Made by C. Huijberts after Frederic Ruysch. Cornelis Huijberts (1669-1712) was art engraver and artist. He relocated to England in 1696. Huijberts engraved plates for works by Lairesse, and Leven en Dood der Doorluchtige Heeren Gebroeders C. en J. de Witt. Frederik Ruysch (Den Haag 1638 – Amsterdam 1731), was an anatomist, zoologist and botanist. He was the son of a government functionary, and trained as the pupil of a druggist. His interest in anatomy led him to study under Sylvius in Leiden, where he graduated on pleuritis in 1664. Ruysch devised a new method of preservation of specimens: arterial embalming using a secret recipe. Using this method he created a Cabinet, a museum in five rooms, where his specimens were exhibited. ‘Ruysch’ cabinet’ or museum was described as a perfect necropolis, all the inhabitants of which were asleep and ready to speak as soon as they were reawakened’, and attracted many visitors. His capacity for keen observation and his fabulous skill in injection made him the founder of eighteenth century anatomy. The illustrations are of a very high artistic merit. ‘He gave private courses in anatomy to foreign students and devoted himself throughout his life to making anatomical preparations. Ruysch drew on his art not only for strict medical science but also for expression and fantasy. He often made up preparations in a rather romantic, dramatic way. He prepared as an example the corpse of a child as if it were alive so that Peter the Great was inclined to kiss it. In 1715 he announced the sale of his collection. No buyers presented themselves before 1717, when Peter the Great bought it for 30.000 guilders. It was carefully packed and transported by boat to Russia. The tale that the collection was destroyed by sailers drinking the embalming fluid seems not to be true, or at least only partly so.

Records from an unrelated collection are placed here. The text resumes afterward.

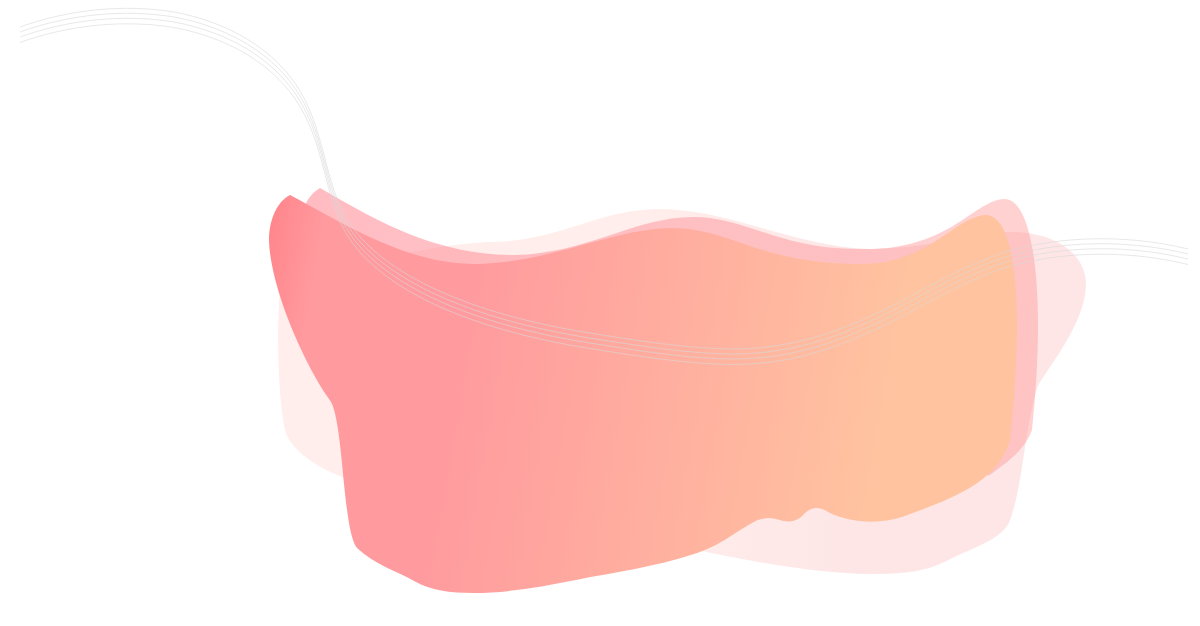
<!DOCTYPE html>
<html lang="en">
<head>
<meta charset="utf-8">
<title>Abstract waves</title>
<style>
:root {
  --paper: #ffffff;
  --coral-deep: #ff868c;
  --coral: #ff9a9e;
  --peach: #ffc3a0;
  --blush: #ffeeeb;
  --rose: #fee6e7;
  --veil-left: #ff8a94;
  --veil-right: #ff8f8c;
  --thread: #d8d8d8;
}
html, body { margin: 0; background: var(--paper); overflow: hidden; }
.waves { display: block; width: 1200px; height: 626px; }
.threads { fill: none; stroke: var(--thread); stroke-width: 0.6; }
</style>
</head>
<body>
<svg class="waves" viewBox="0 0 1200 626" role="img" aria-label="Layered coral and peach waves with thin flowing lines">
  <defs>
    <linearGradient id="back-fill" gradientUnits="userSpaceOnUse" x1="278" y1="0" x2="1086" y2="0">
      <stop offset="0" stop-color="var(--blush)"/>
      <stop offset="0.45" stop-color="var(--blush)"/>
      <stop offset="0.7" stop-color="var(--rose)"/>
      <stop offset="1" stop-color="var(--rose)"/>
    </linearGradient>
    <linearGradient id="veil-fill" gradientUnits="userSpaceOnUse" x1="305" y1="0" x2="1038" y2="0">
      <stop offset="0" stop-color="var(--veil-left)" stop-opacity="0.58"/>
      <stop offset="0.5" stop-color="var(--veil-left)" stop-opacity="0.46"/>
      <stop offset="1" stop-color="var(--veil-right)" stop-opacity="0.4"/>
    </linearGradient>
    <linearGradient id="front-fill" gradientUnits="userSpaceOnUse" x1="270" y1="225" x2="1010" y2="355">
      <stop offset="0" stop-color="var(--coral-deep)"/>
      <stop offset="0.07" stop-color="var(--coral)"/>
      <stop offset="0.27" stop-color="var(--coral)"/>
      <stop offset="0.85" stop-color="var(--peach)"/>
      <stop offset="1" stop-color="var(--peach)"/>
    </linearGradient>
    <path id="thread" d="M20 27C70 9 125 4 174 12C228 22 275 49 300 91C326 134 325 188 350 224C385 275 470 314 590 333C640 341 690 349 735 349C860 348 930 270 1020 248C1075 235 1135 236 1188 249"/>
  </defs>

  <path id="back-wave" fill="url(#back-fill)" d="M282 275C276 310 277 390 285 430C290 449 314 466 342 477L420 540L702 551C760 563 820 574 872 574C935 574 940 562 968 551C985 543 1005 535 1010 520C1023 485 1024 432 1037 388C1044 372 1086 325 1086 283C1085 252 1052 231 1008 232C966 234 925 249 870 249C795 247 730 209 658 209C595 210 560 242 488 242C470 243 455 245 440 247Z"/>

  <path id="veil-wave" fill="url(#veil-fill)" d="M304 208C307 199 313 192 320 188C385 226 440 255 515 255C585 254 635 217 693 217C745 217 780 249 858 249C950 252 974 199 1005 199C1029 200 1038 262 1038 325C1038 365 1035 400 1032 430C1024 452 1004 464 990 475L850 500L753 521C735 531 720 543 700 551L400 480Z"/>

  <path id="front-wave" fill="url(#front-fill)" d="M290 195C355 230 410 264 476 264C550 263 615 228 672 228C730 228 760 264 860 264C930 264 955 216 986 215C1011 216 1017 275 1017 330C1016 375 1014 400 1010 440C998 484 945 501 905 516C880 525 850 523 828 512C820 507 813 506 805 513C800 519 792 524 780 520C770 517 762 517 752 523C732 534 720 546 694 554C655 567 615 572 576 580C540 587 508 593 473 593C450 593 430 590 416 582C395 570 375 565 357 548C342 530 344 415 329 399C304 364 269 285 269 238C270 217 278 201 290 195Z"/>

  <g class="threads">
    <use href="#thread"/>
    <use href="#thread" y="5"/>
    <use href="#thread" y="10"/>
    <use href="#thread" y="15.5"/>
  </g>
</svg>
</body>
</html>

Condition: Good, given age. Some soiling from handling. Small stain at bottom right margin. Paper edges with some chipping. 2 Small holes at top section, backed. General age-related toning and/or occasional minor defects from handling. Please study scan carefully.
Location: (PCO) B22-03